#### Data extracts

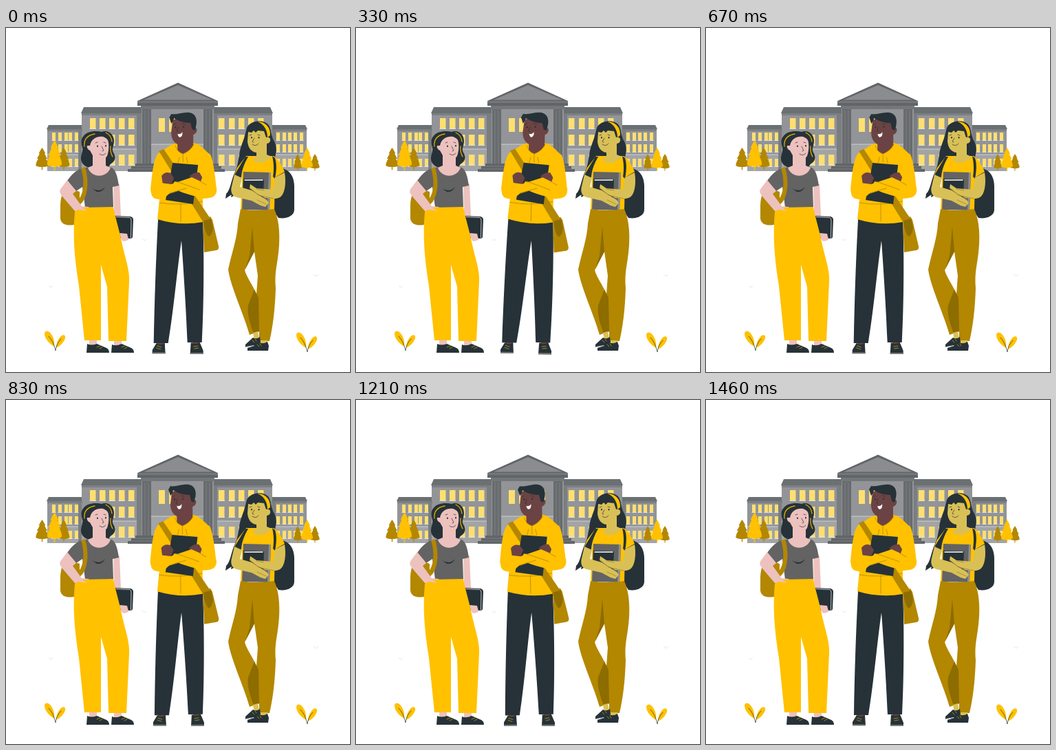
An HTML page that plays this animation: 500 px wide and 500 px high, repeating every 1.5 s.

```html
<!DOCTYPE html>
<html lang="en">
<head>
<meta charset="utf-8">
<title>Students</title>
<style>
  html, body { margin: 0; width: 100%; height: 100%; overflow: hidden; background: #fff; }
  svg { display: block; width: 100vw; height: 100vh; stroke-width: .7; }
  .y { fill: #ffc100; }
  .o { fill: #b38700; }
  .d { fill: #263238; }
  .p { fill: #edc1be; }
  .b { fill: #6c4344; }
  .s { fill: #d9c056; }
  .g { fill: #636363; }
  .w { fill: #fff; }
  .l { fill: none; stroke: #263238; stroke-linecap: round; stroke-linejoin: round; }
  .seam { stroke: #a67e00; }
  .gold { stroke: #e0ab00; }
  .white { stroke: #fff; }
  .crease { stroke: #957b32; }
</style>
</head>
<body>
<svg viewBox="0 0 500 500">
  <defs>
    <path id="tree" d="M0 0C3 4 5 8 7 12L5 12C8 17 9 20 11 23L8 23C11 28 13 32 13 37C9 40 4 40 1 40V46H-1V40C-4 40-9 40-13 37C-13 32-11 28-8 23L-11 23C-9 20-8 17-5 12L-7 12C-5 8-3 4 0 0"/>
    <g id="sprout">
      <path class="y" d="M70 463C62 458 56 451 56 444C57 439 62 440 65 444C69 449 71 456 70 463M73 465C73 457 77 450 81 447C84 445 87 447 86 451C84 457 79 462 73 465"/>
      <path class="l" d="M62 448Q69 455 72 469Q73 459 80 452"/>
    </g>
    <g id="wing">
      <path fill="#929497" d="M60 147H111V208H60zM110 124H198V208H110z"/>
      <path fill="#a2a4a6" d="M60 184H110V208H60zM110 176H190V208H110z"/>
      <path fill="#7d7f82" d="M60 147H111V150H60zM110 124H198V127H110z"/>
      <path fill="#6b7072" d="M62 141H110V147H59zM113 115H198V124H109z"/>
      <path fill="none" stroke="#e3e4e5" d="M60 184H110M110 176H198"/>
      <path fill="#7b7e81" d="M105 147H110V208H105zM190 124H198V208H190z"/>
    </g>
  </defs>

  <g id="building">
    <use href="#wing"/>
    <use href="#wing" transform="matrix(-1 0 0 1 497 0)"/>
    <g id="windows"></g>
    <path fill="#929497" d="M197 114H302V208H197z"/>
    <path fill="#a2a4a6" d="M211 169H287V208H211z"/>
    <path fill="#626568" d="M250 79.500L308 106V113H191V106z"/>
    <path fill="#8a8c8f" d="M250 83L300 104.500H200z"/>
    <path fill="#74777a" d="M191 106H308V109H191zM196 113H303V118H196z"/>
    <path fill="#696c6f" d="M198 118H211V200H198zM287 118H300V200H287z"/>
    <path fill="none" stroke="#85888b" d="M202 120V198M207 120V198M291 120V198M296 120V198"/>
    <path fill="none" stroke="#e3e4e5" d="M211 169H287"/>
    <path fill="#626568" d="M188 197H217V209H177V205H182V201H188zM282 197H309V201H313V205H318V209H282z"/>
    <path fill="none" stroke="#85888b" d="M188 201H217M183 205H217M282 201H309M282 205H313"/>
    <path fill="#ffdf70" d="M222 131H231V151H222zM237 131H246V151H237zM266 131H275V151H266z"/>
  </g>

  <g class="o">
    <use href="#tree" transform="translate(52.500 174) scale(.7)"/>
    <use href="#tree" transform="translate(84 174) scale(.65 .7)"/>
    <use href="#tree" transform="translate(424 183) scale(.46 .53)"/>
    <use href="#tree" transform="translate(449 183) scale(.52 .53)"/>
    <use class="y" href="#tree" transform="translate(70.500 163) scale(.82 .96)"/>
    <use class="y" href="#tree" transform="translate(437.500 174) scale(.65 .73)"/>
  </g>
  <use href="#sprout"/>
  <use href="#sprout" transform="translate(366 2)"/>
  <path fill="none" stroke="#ddd" d="M62 375l3 2 3-2M198 306l3 3 3-2M447 358l4 3 3-3"/>

  <g id="left-student">
    <path class="o" d="M93 233C82 235 79 246 79 260V277C80 285 88 288 99 286L107 284V238z"/>
    <path class="d" d="M112 158C117 150 130 149 139 151C149 147 157 155 157 164C157 172 153 175 156 181C161 188 158 194 153 197C149 200 151 203 144 203H124C116 203 108 197 109 188C110 180 113 178 110 170C109 164 110 160 112 158"/>
    <path class="p" d="M156 224L165 227L167 274L177 301L178 308L170 310L165 303L157 270z"/>
    <path class="d" d="M158 273L181 274Q185 275 185 279L184 303Q184 306 181 306L165 305z"/>
    <path class="l white" d="M160 274.500L180 275.500Q182 276 182 280L181.500 305"/>
    <path class="p" d="M165 298L176 299L178 307L173 310L167 306z"/>
    <path class="g" d="M120 202L107 205C99 209 93 216 89 222L102 237L111 231L113 245L115 261H156L155 231L164 229C162 216 160 207 154 203L145 201z"/>
    <path class="p" d="M126 185V200L119 203C124 218 146 219 152 203L145 200V187z"/>
    <path class="p" d="M121 164C124 158 133 156 145 157C151 164 150 178 147 186C143 193 134 192 127 187L122 178C117 176 116 169 121 170z"/>
    <path class="d" d="M118 171C115 161 120 154 128 153L139 152C149 149 155 158 151 170C150 163 146 160 141 158C132 157 124 161 122 171z"/>
    <path class="l gold" stroke-width="1.300" d="M114 172C113 162 117 156 129 154M145 152Q153 156 154 165M152 172Q151 180 155 187"/>
    <g class="l">
      <path d="M130 167l3-1M142 166l3 1M139 172l3 6-2 1M136 183Q141 187 145 182"/>
      <path stroke-width="2" d="M133 171.500v.6M145 171v.6"/>
    </g>
    <path class="d" d="M125 233Q136 240 144 231Q140 239 132 238z"/>
    <path class="o" d="M109 204L115 202C120 219 120 240 112 252L102 263L99 256C114 246 115 223 109 204"/>
    <path class="p" d="M89 221L102 237L97 241L110 259L120 260L123 264L114 267L105 269L100 266L82 245C78 240 77 237 80 233z"/>
    <path class="y" d="M111 261L156 260C158 273 164 290 169 315C174 337 180 353 179 369L175 455H149L147 376L138 344V454H114L106 375C99 333 97 300 100 267L105 264L118 266z"/>
    <path class="p" d="M121 454H132V462H121zM157 455H168V463H157z"/>
    <path class="d" d="M118 459Q124 462 132 459L146 465Q150 467 150 472H117zM154 460Q160 463 168 459L182 465Q186 467 186 472H153z"/>
    <path class="l gold" d="M132 464l5-2M136 466l4-2M168 464l5-2M172 466l4-2"/>
  </g>

  <g id="right-student">
    <path class="d" d="M392 204C407 202 418 210 419 229V264C419 273 408 278 396 276L387 263z"/>
    <path class="d" d="M350 145C355 134 373 132 381 140C386 146 385 158 390 165C395 175 393 187 386 194L356 205L333 213L328 242L319 248L320 241C326 236 327 222 332 211C337 201 337 195 339 185C340 173 346 163 348 153z"/>
    <path class="y" d="M349 186L336 203L332 213L343 218L341 264H390L391 217L405 209C401 199 396 191 389 186z"/>
    <path class="s" d="M364 173V187L358 190C362 199 378 198 386 187L379 184V167z"/>
    <path class="s" d="M352 151C357 146 371 145 378 151L379 159C386 157 386 168 379 168C376 175 371 181 364 181C356 180 352 174 351 165z"/>
    <path class="d" d="M349 154C351 142 359 137 369 138C378 139 383 146 382 157L378 159L375 150L366 149L363 152L360 149L357 152L352 151z"/>
    <path class="y" d="M366 136C377 136 385 145 384 156L380 159C380 149 376 141 366 136"/>
    <g class="l">
      <path d="M354 156l3-1M366 155l3 1M361 160l-3 5 2 1M358 169Q363 173 367 168"/>
      <path stroke-width="2" d="M357 159v.6M367.500 159v.6"/>
    </g>
    <path class="d" d="M348 187L352 187C347 196 343 205 342 216L331 244L327 246L333 212z"/>
    <path class="d" d="M387 186L391 189C394 198 393 209 391 219L388 216C390 205 389 195 387 186"/>
    <path class="g" d="M345 209L385 210L383 265L343 264z"/>
    <path fill="#8d8f91" d="M382 210H385L383 265H380z"/>
    <path class="d" d="M345 219L375 220L374 247L344 246z"/>
    <path class="l white" stroke-width="1.500" d="M347 221H373"/>
    <path class="s" d="M332 213L343 218L340 231L357 236L379 250L382 254L377 260L370 258L357 251L335 246C328 244 326 237 328 230z"/>
    <path class="s" d="M391 217L405 210C407 222 406 235 402 242C397 250 389 248 377 247L365 241L354 233L355 227L364 233L388 235z"/>
    <path class="l crease" d="M354 232L367 243L389 248M364 234L375 236M365 250L378 256"/>
    <path class="o" d="M341 263Q365 267 390 263C397 279 398 299 397 315C395 345 390 352 392 378C391 409 388 433 383 455H368L368 441L354 446C346 417 326 375 323 351C328 327 336 306 337 284zM361 325L347 352C350 363 359 374 364 387L366 360z"/>
    <path fill="#8d6c00" d="M361 325L358 289L354 331L348 350zM361 380L352 403C350 416 355 430 360 444L368 441L367 392z"/>
    <path class="s" d="M359 443L366 441L368 451L361 454zM369 454H380V460H369z"/>
    <path class="d" d="M359 450Q364 453 369 449L370 457L361 462L348 464V460zM368 457Q374 460 380 456L382 462L381 469H351V465L361 462z"/>
    <path class="l gold" d="M358 454l3 3M362 452l2 3M365 460l3 3M369 459l2 3"/>
    <path class="l white" d="M349 463.500L360 461.500"/>
  </g>

  <g id="middle-student">
    <path class="b" d="M220 453H231V463H220zM271 453H282V463H271z"/>
    <path class="d" d="M219 458Q224 462 231 458L232 473H213V468zM269 457Q275 461 282 457L287 469V474H268z"/>
    <path fill="#77797c" d="M213 471.500H232V473.500H213zM268 472H287V474H268z"/>
    <path class="l gold" d="M220 462l6 2M219 465l6 2M273 463l6-1M274 466l6-1"/>
    <path class="d" d="M221 278H286C288 322 288 400 285 457H264C262 409 258 348 255 309C249 350 244 410 236 458H215C216 397 218 336 221 278"/>
    <path class="y" d="M245 168C235 171 231 177 221 182C214 190 212 214 210 235C211 244 216 248 223 249L220 278Q253 288 286 282L286 248C297 248 306 243 306 236C304 218 302 195 297 184C289 179 285 170 273 167z"/>
    <path class="b" d="M249 161V178Q258 189 272 177V154z"/>
    <path class="b" d="M242 134C250 129 267 131 271 139L272 145C279 142 279 153 272 155C270 165 261 171 252 170C244 168 239 160 240 150z"/>
    <path class="d" d="M237 130L240 125C248 127 261 120 270 124C278 128 278 138 274 149L270 147L268 138C258 138 250 135 244 131C243 135 241 138 240 139z"/>
    <path class="w" d="M249 154Q254 155 256 151Q257 158 252 159Q250 158 249 154"/>
    <g class="l">
      <path d="M243 141l3-2M256 139l4 1M250 144l-2 6 2 1"/>
      <path stroke-width="2" d="M246 144v.6M258 143.500v.6"/>
    </g>
    <path class="y" d="M245 169C246 177 251 181 257 183C264 180 270 175 273 168C284 171 292 180 289 186C280 194 267 195 256 188C247 194 237 190 233 181z"/>
    <path class="l seam" d="M246 171Q248 179 257 183Q268 179 273 169M257 184V195M252 188L250 196M262 188L264 196M254 255V281M223 254Q252 259 285 252"/>
    <path class="o" d="M222 179L229 176L297 277L287 283z"/>
    <path class="o" d="M286 279L297 274L300 279L309 317Q310 322 306 323L288 326z"/>
    <path fill="#8f6e00" d="M287 280L298 277L301 290Q300 300 295 303Q289 300 287 280"/>
    <path class="d" d="M242 196L279 199L272 256L232 250z"/>
    <path class="b" d="M226 215Q231 208 239 211L244 218L240 228L228 229zM267 215Q273 209 281 210L285 217L282 226L268 223z"/>
    <path class="y" d="M211 232L224 225L240 227L270 217L283 223L278 228L237 241C230 248 223 250 217 248C212 246 211 242 211 239z"/>
    <path class="y" d="M245 223L266 229L282 224L297 227L306 232C307 243 302 248 289 247C271 245 253 238 239 232z"/>
    <path class="l seam" d="M247 223L267 230L281 235M284 224L291 228M238 240L262 233"/>
  </g>
</svg>
<script>
const QUARTER = 375, PERIOD = 1500, OFFSET = 40;
const student = document.getElementById("middle-student");

// Window groups: left edges, tops, width, height
const groups = [
  [[122, 136, 150, 164, 178, 309, 324, 338, 352, 366], [131, 155, 184], 8.5, 15],
  [[67, 76, 85, 91, 100, 393, 402, 410, 418, 427], [152, 169, 190], 5, 11],
];
const pane = (x, y, w, h) =>
  `<path fill="#ffdf70" d="M${x} ${y}h${w}v${h}h-${w}z"/>
   <path fill="#e3e4e5" d="M${x - .5} ${y + h}h${w + 1}v1h-${w + 1}z"/>`;
document.getElementById("windows").innerHTML = groups.map(([xs, ys, w, h]) =>
  ys.map(y => xs.map(x => pane(x, y, w, h)).join("")).join("")).join("");

// Linear sway: 0 -> 1 -> -1 -> 0 degrees
function swayAngle(time) {
  const t = (time + OFFSET) % PERIOD;
  if (t < QUARTER) return t / QUARTER;
  if (t < PERIOD - QUARTER) return 2 - t / QUARTER;
  return t / QUARTER - 4;
}

const start = performance.now();
function draw() {
  student.setAttribute("transform", `rotate(${swayAngle(performance.now() - start)} 259 298)`);
  requestAnimationFrame(draw);
}
draw();
</script>
</body>
</html>
```
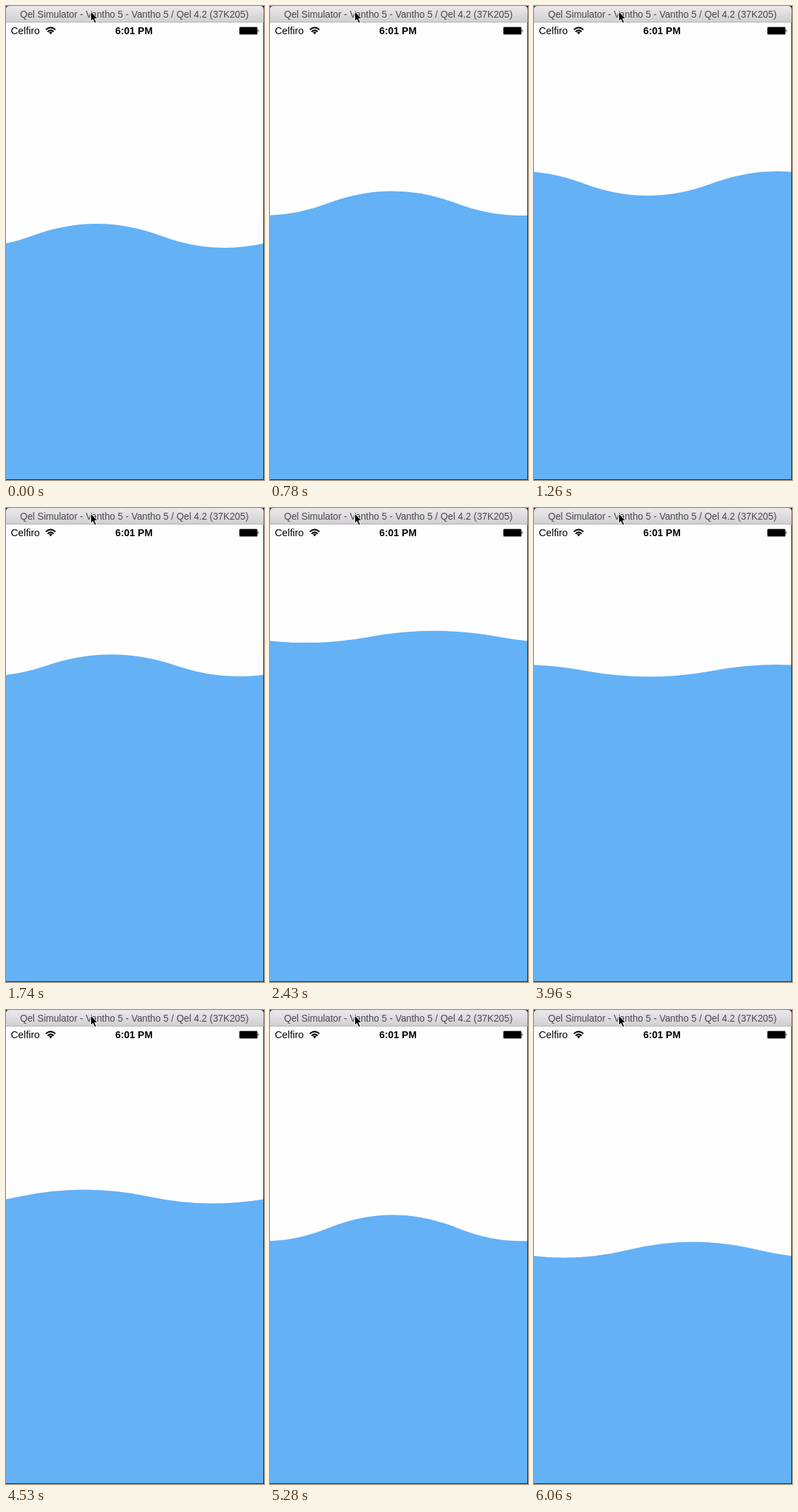
An HTML page for the animation above (6.09 s loop, 376 px wide and 690 px high).

```html
<!DOCTYPE html>
<html lang="en">
<head>
<meta charset="utf-8">
<title>Water wave</title>
<style>
  html, body { margin: 0; width: 100%; height: 100%; overflow: hidden; background: #20242a; }
  svg { display: block; width: 376px; height: 690px; }
  text { font-family: "Liberation Sans", Arial, sans-serif; text-anchor: middle; }
</style>
</head>
<body>
<svg viewBox="0 0 376 690">
  <defs>
    <linearGradient id="bar" x2="0" y2="1">
      <stop offset="0" stop-color="#ebe9eb"/>
      <stop offset="1" stop-color="#d0ced0"/>
    </linearGradient>
    <clipPath id="screen"><path d="M0 24H375V689H2Q0 689 0 687Z"/></clipPath>
  </defs>

  <path d="M0 24V5Q0 0 5 0H370Q375.500 0 375.500 5V24Z" fill="url(#bar)"/>
  <path d="M0 23.500H375.500" stroke="#b4b2b4"/>
  <text x="187" y="17" font-size="13.800" fill="#4b494b">Qel Simulator - Vantho 5 - Vantho 5 / Qel 4.2 (37K205)</text>

  <g clip-path="url(#screen)">
    <rect y="24" width="375" height="665" fill="#fefefe"/>
    <path id="water" fill="#64b1f6"/>
  </g>

  <text x="7" y="41" font-size="14.600" style="text-anchor:start">Celfiro</text>
  <text x="186.500" y="41" font-size="14.400" font-weight="bold">6:01 PM</text>
  <g fill="none" stroke="#000" stroke-width="2">
    <path d="M58 34.600Q65 28.200 72 34.600M60.600 37.400Q65 33.300 69.400 37.400"/>
    <path d="M62.400 38.600Q65 36.400 67.600 38.600L65 41.300Z" fill="#000" stroke="none"/>
  </g>
  <rect x="340" y="30.500" width="26.500" height="11" rx="1.500" fill="#000" stroke="#999" stroke-width=".6"/>
  <path d="M367.300 34Q369.300 36 367.300 38Z"/>

  <path d="M123.500 8V22.200L126.700 19.300L129 24.800L131.600 23.700L129.300 18.300H133.600Z"
        fill="#000" stroke="#fff" stroke-width="1"/>
</svg>
<script>
  const LOOP = 6090, STEP = 30, WAVE = 375, QUARTER = WAVE / 4;

  // [seconds, value] pairs, joined by straight lines
  const level = [[0, 334.5], [2.79, 165.6], [5.93, 356.8], [6.06, 349]];
  const height = [[0, 17.5], [1.26, 17.8], [1.74, 16], [1.89, 15], [2.43, 8.7],
    [3.39, 8.5], [4.41, 9], [4.53, 10], [5.04, 21], [5.67, 16], [6.06, 11.5]];
  const crest = [[0, 132], [0.78, -197], [1.74, -596.5], [2.43, -885.5],
    [3.39, -1279.5], [4.53, -1761], [6.06, -2393]];

  const water = document.getElementById("water");

  function at(points, t) {
    let i = 1;
    while (i < points.length - 1 && t > points[i][0]) i++;
    const [t0, v0] = points[i - 1], [t1, v1] = points[i];
    return v0 + (v1 - v0) * (t - t0) / (t1 - t0);
  }

  function surface(t) {
    const y = at(level, t), h = at(height, t);
    const shift = ((at(crest, t) - QUARTER) % WAVE + WAVE) % WAVE;
    const arc = dy => `q${QUARTER} ${dy} ${2 * QUARTER} 0`;
    const wave = arc(-2 * h) + arc(2 * h);
    return `M${shift - WAVE} ${y}${wave}${wave}V700H-400Z`;
  }

  const start = performance.now();
  function draw() {
    const ms = (performance.now() - start) % LOOP;
    water.setAttribute("d", surface(Math.floor(ms / STEP) * STEP / 1000));
    requestAnimationFrame(draw);
  }
  draw();
</script>
</body>
</html>
```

########

[What is expected] Search the records above for the string "gold" and copy each line that holds it.

[Answer to this task]
  .gold { stroke: #e0ab00; }
    <path class="l gold" stroke-width="1.300" d="M114 172C113 162 117 156 129 154M145 152Q153 156 154 165M152 172Q151 180 155 187"/>
    <path class="l gold" d="M132 464l5-2M136 466l4-2M168 464l5-2M172 466l4-2"/>
    <path class="l gold" d="M358 454l3 3M362 452l2 3M365 460l3 3M369 459l2 3"/>
    <path class="l gold" d="M220 462l6 2M219 465l6 2M273 463l6-1M274 466l6-1"/>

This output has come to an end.